• **SUPPLIED MATERIAL**:

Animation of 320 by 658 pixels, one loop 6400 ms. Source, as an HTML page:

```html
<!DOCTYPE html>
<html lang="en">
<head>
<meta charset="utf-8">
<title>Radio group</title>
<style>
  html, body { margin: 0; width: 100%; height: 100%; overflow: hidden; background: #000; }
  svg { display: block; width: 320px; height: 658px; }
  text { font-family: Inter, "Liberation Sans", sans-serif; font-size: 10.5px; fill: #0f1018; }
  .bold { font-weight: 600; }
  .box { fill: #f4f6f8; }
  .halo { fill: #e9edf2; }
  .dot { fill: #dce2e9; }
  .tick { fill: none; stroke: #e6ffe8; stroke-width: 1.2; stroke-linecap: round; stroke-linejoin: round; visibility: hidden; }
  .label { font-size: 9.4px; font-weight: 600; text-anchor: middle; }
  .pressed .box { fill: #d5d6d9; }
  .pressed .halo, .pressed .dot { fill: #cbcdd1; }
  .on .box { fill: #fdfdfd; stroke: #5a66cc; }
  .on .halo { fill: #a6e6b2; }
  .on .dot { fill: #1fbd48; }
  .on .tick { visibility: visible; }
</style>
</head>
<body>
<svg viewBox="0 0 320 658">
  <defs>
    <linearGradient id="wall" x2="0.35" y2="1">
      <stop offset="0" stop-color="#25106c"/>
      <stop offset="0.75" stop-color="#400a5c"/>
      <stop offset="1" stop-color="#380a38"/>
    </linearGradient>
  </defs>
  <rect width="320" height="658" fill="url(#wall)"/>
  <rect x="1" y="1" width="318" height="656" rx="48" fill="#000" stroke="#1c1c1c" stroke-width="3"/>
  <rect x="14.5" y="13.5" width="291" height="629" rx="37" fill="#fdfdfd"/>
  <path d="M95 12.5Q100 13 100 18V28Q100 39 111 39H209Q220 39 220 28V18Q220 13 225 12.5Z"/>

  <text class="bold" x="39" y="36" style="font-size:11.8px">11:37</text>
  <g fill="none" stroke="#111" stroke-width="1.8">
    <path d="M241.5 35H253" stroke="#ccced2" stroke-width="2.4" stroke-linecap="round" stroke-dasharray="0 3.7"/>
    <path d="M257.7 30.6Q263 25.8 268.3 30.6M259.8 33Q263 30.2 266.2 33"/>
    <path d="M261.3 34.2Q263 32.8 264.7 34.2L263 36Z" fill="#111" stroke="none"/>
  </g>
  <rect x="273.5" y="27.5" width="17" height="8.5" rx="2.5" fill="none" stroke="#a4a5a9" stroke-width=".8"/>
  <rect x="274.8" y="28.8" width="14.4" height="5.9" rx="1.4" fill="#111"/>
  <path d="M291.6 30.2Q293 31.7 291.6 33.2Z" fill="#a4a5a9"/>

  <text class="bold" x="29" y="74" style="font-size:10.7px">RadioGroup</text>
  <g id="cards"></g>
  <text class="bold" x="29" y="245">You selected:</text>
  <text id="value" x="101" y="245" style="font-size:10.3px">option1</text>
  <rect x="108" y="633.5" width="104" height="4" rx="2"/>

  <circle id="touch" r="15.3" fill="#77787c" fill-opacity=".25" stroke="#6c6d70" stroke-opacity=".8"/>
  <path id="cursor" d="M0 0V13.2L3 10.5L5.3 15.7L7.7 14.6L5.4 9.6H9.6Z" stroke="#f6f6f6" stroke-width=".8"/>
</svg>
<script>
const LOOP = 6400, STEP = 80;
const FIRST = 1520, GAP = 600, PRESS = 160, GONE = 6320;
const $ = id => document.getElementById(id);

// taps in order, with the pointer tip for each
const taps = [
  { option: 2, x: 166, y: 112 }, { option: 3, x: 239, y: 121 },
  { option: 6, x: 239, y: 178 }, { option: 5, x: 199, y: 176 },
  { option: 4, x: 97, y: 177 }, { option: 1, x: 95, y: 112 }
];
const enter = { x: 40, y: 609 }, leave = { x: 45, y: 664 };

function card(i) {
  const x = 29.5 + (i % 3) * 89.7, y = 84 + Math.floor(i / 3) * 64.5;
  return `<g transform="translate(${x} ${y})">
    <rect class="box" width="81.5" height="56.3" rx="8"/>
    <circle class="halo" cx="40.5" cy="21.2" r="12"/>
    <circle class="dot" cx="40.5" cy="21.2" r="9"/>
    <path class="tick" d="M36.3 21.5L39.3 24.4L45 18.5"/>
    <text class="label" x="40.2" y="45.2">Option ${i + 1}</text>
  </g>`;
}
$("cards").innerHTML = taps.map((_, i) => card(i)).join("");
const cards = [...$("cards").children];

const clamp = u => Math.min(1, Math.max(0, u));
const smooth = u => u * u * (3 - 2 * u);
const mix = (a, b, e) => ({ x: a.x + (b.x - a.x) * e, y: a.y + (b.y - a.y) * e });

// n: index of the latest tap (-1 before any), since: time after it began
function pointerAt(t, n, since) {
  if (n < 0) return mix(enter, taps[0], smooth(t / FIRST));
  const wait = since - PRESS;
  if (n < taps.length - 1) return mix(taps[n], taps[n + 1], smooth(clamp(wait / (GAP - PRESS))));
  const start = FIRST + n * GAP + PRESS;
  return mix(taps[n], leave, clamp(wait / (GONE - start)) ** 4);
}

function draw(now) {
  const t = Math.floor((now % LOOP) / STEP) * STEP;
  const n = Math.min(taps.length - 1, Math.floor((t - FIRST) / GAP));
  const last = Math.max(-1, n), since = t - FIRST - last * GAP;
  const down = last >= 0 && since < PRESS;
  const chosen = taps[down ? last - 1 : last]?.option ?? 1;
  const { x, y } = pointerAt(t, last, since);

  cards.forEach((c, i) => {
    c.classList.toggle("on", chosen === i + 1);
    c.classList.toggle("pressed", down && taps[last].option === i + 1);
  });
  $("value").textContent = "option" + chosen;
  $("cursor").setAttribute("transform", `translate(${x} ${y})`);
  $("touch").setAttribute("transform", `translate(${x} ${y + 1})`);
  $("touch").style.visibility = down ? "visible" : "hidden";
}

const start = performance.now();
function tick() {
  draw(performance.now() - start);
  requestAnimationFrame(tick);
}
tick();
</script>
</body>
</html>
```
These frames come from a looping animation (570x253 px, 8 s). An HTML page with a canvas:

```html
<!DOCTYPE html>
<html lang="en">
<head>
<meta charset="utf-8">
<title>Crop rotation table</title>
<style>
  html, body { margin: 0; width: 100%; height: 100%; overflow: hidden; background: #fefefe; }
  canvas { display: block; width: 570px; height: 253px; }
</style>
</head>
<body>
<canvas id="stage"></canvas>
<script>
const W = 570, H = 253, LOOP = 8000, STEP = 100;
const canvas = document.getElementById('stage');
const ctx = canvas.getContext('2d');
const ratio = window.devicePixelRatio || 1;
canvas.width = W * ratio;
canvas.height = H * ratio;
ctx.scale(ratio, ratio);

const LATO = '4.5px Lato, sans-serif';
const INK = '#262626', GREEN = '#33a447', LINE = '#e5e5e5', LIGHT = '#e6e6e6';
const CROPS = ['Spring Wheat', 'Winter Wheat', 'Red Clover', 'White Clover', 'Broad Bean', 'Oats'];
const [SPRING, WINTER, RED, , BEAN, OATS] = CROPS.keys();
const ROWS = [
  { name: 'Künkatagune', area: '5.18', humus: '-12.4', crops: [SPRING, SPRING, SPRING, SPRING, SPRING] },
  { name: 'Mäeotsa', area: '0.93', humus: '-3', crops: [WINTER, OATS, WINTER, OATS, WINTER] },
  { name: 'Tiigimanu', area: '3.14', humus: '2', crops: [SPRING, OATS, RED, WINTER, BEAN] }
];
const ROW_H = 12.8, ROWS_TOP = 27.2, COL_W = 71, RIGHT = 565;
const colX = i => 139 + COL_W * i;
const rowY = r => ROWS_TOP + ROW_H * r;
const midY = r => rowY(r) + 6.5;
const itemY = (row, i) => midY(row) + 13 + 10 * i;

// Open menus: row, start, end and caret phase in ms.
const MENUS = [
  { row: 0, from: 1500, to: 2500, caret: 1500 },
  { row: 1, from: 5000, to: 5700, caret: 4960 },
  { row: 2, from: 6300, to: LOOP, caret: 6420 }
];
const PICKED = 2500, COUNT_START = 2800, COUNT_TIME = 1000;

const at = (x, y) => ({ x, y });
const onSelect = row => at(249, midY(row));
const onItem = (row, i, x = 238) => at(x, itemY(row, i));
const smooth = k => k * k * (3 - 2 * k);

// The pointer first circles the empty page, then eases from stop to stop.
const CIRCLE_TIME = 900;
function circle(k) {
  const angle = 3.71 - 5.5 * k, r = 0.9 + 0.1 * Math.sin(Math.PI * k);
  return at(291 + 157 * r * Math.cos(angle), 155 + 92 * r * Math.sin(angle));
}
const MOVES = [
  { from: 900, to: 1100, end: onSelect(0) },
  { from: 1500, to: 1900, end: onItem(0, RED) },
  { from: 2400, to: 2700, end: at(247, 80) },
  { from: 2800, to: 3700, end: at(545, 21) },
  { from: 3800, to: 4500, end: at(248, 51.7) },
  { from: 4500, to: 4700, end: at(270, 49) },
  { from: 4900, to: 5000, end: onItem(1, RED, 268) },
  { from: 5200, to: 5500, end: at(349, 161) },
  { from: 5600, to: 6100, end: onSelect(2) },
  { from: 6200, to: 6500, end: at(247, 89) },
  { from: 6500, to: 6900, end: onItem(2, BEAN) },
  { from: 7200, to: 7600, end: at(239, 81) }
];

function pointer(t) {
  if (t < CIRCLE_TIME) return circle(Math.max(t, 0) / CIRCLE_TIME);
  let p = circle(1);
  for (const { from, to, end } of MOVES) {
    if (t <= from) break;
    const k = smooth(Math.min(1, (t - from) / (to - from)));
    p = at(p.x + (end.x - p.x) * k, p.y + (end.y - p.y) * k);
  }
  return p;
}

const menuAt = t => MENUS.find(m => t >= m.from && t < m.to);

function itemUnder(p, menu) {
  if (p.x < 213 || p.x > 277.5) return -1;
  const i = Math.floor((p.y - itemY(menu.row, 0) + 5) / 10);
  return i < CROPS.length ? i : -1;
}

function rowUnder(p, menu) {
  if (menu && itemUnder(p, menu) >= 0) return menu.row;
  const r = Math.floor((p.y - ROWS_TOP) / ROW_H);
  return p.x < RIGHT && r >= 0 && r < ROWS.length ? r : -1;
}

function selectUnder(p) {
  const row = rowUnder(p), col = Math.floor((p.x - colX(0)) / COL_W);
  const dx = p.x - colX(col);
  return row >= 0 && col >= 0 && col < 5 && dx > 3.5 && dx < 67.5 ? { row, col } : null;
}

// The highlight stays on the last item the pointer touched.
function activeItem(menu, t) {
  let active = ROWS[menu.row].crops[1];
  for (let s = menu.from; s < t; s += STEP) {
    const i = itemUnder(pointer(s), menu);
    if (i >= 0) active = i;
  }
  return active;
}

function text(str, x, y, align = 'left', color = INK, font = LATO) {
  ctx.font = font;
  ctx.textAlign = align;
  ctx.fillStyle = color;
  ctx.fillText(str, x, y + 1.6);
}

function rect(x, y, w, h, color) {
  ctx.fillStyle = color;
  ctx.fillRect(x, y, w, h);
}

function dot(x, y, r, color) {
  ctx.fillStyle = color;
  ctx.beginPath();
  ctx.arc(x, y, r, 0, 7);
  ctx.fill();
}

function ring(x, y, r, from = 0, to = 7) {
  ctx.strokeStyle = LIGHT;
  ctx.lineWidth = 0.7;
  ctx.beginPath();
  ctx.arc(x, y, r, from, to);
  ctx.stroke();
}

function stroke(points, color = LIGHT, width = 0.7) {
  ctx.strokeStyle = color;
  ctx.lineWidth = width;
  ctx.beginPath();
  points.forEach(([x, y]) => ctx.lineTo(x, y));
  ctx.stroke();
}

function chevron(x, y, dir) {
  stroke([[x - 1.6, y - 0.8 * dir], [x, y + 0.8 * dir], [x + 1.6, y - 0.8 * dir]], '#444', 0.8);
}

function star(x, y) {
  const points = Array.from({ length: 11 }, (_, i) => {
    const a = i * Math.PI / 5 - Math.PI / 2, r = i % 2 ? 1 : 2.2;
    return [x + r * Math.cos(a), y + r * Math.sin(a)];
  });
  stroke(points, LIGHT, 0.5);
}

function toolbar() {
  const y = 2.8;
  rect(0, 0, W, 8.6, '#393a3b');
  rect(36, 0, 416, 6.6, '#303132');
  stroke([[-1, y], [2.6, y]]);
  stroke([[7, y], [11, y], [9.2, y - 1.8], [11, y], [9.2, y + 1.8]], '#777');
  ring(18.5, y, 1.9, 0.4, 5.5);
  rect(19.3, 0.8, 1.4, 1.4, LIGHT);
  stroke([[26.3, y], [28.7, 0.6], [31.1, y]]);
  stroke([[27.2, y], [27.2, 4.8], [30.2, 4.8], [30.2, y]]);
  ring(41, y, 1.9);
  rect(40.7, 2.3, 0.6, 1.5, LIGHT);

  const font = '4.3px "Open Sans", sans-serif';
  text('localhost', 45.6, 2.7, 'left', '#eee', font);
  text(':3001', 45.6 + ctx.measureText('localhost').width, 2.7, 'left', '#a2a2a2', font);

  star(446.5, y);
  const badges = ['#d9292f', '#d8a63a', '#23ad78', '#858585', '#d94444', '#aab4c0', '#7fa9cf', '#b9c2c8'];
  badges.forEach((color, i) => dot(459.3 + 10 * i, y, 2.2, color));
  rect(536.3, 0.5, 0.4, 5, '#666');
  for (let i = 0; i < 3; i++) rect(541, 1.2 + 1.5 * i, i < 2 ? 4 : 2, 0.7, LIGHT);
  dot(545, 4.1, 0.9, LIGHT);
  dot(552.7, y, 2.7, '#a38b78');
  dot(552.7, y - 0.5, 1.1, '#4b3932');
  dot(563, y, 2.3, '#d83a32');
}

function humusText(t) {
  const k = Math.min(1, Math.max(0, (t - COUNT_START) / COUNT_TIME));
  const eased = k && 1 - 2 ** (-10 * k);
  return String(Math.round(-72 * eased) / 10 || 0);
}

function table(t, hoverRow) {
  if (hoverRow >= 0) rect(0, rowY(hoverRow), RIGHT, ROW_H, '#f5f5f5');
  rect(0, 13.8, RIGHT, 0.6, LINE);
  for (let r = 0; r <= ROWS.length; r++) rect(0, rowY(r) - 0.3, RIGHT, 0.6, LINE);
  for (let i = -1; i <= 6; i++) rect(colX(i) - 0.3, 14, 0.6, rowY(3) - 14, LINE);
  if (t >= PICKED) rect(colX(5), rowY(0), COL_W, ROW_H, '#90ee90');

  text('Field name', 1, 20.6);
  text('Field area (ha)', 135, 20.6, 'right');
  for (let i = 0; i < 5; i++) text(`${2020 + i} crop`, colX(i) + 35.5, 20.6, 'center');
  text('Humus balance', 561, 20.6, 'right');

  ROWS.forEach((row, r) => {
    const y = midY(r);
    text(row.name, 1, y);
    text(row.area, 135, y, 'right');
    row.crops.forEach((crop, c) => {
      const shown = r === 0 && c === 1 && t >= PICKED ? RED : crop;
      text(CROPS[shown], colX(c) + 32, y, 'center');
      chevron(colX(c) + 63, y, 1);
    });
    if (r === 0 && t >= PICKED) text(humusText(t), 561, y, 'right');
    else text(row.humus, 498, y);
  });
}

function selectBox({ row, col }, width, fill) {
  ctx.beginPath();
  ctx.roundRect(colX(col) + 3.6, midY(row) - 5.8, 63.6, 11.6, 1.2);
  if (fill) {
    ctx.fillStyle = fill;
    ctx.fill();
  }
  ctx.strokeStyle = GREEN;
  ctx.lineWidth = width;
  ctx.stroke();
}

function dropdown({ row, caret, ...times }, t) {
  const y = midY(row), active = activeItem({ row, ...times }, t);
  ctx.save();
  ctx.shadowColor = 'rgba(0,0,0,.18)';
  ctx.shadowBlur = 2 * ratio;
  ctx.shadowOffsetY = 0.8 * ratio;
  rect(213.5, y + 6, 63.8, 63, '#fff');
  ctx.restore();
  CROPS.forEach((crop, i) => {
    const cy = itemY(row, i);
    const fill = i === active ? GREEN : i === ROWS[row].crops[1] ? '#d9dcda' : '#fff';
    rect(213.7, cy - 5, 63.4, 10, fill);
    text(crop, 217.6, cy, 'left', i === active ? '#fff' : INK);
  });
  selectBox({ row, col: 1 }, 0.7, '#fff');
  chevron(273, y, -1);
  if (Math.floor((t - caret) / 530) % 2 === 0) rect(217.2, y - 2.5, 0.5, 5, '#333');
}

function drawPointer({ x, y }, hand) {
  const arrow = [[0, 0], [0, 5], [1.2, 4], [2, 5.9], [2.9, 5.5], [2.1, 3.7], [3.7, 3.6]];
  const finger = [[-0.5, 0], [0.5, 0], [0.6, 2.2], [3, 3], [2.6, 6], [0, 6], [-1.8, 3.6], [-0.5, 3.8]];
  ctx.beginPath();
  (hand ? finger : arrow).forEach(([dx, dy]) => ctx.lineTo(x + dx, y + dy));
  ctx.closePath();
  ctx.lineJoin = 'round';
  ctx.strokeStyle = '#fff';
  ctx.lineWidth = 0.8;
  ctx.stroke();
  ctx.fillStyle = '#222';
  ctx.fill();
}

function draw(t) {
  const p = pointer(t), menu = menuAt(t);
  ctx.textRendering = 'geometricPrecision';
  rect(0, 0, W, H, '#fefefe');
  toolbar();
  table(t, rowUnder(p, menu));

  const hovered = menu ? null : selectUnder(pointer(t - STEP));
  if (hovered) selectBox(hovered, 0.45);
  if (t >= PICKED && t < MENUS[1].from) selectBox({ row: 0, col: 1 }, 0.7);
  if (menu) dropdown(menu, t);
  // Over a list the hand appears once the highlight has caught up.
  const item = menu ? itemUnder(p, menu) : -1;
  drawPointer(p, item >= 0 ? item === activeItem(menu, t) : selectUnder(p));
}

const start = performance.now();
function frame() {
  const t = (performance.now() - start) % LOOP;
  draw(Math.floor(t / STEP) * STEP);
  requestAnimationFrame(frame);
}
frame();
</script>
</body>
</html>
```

• **TASK STATEMENT**: If a line of the data holds the string "midY", list it.

• **YOUR SOLUTION**:
const midY = r => rowY(r) + 6.5;
const itemY = (row, i) => midY(row) + 13 + 10 * i;
const onSelect = row => at(249, midY(row));
    const y = midY(r);
  ctx.roundRect(colX(col) + 3.6, midY(row) - 5.8, 63.6, 11.6, 1.2);
  const y = midY(row), active = activeItem({ row, ...times }, t);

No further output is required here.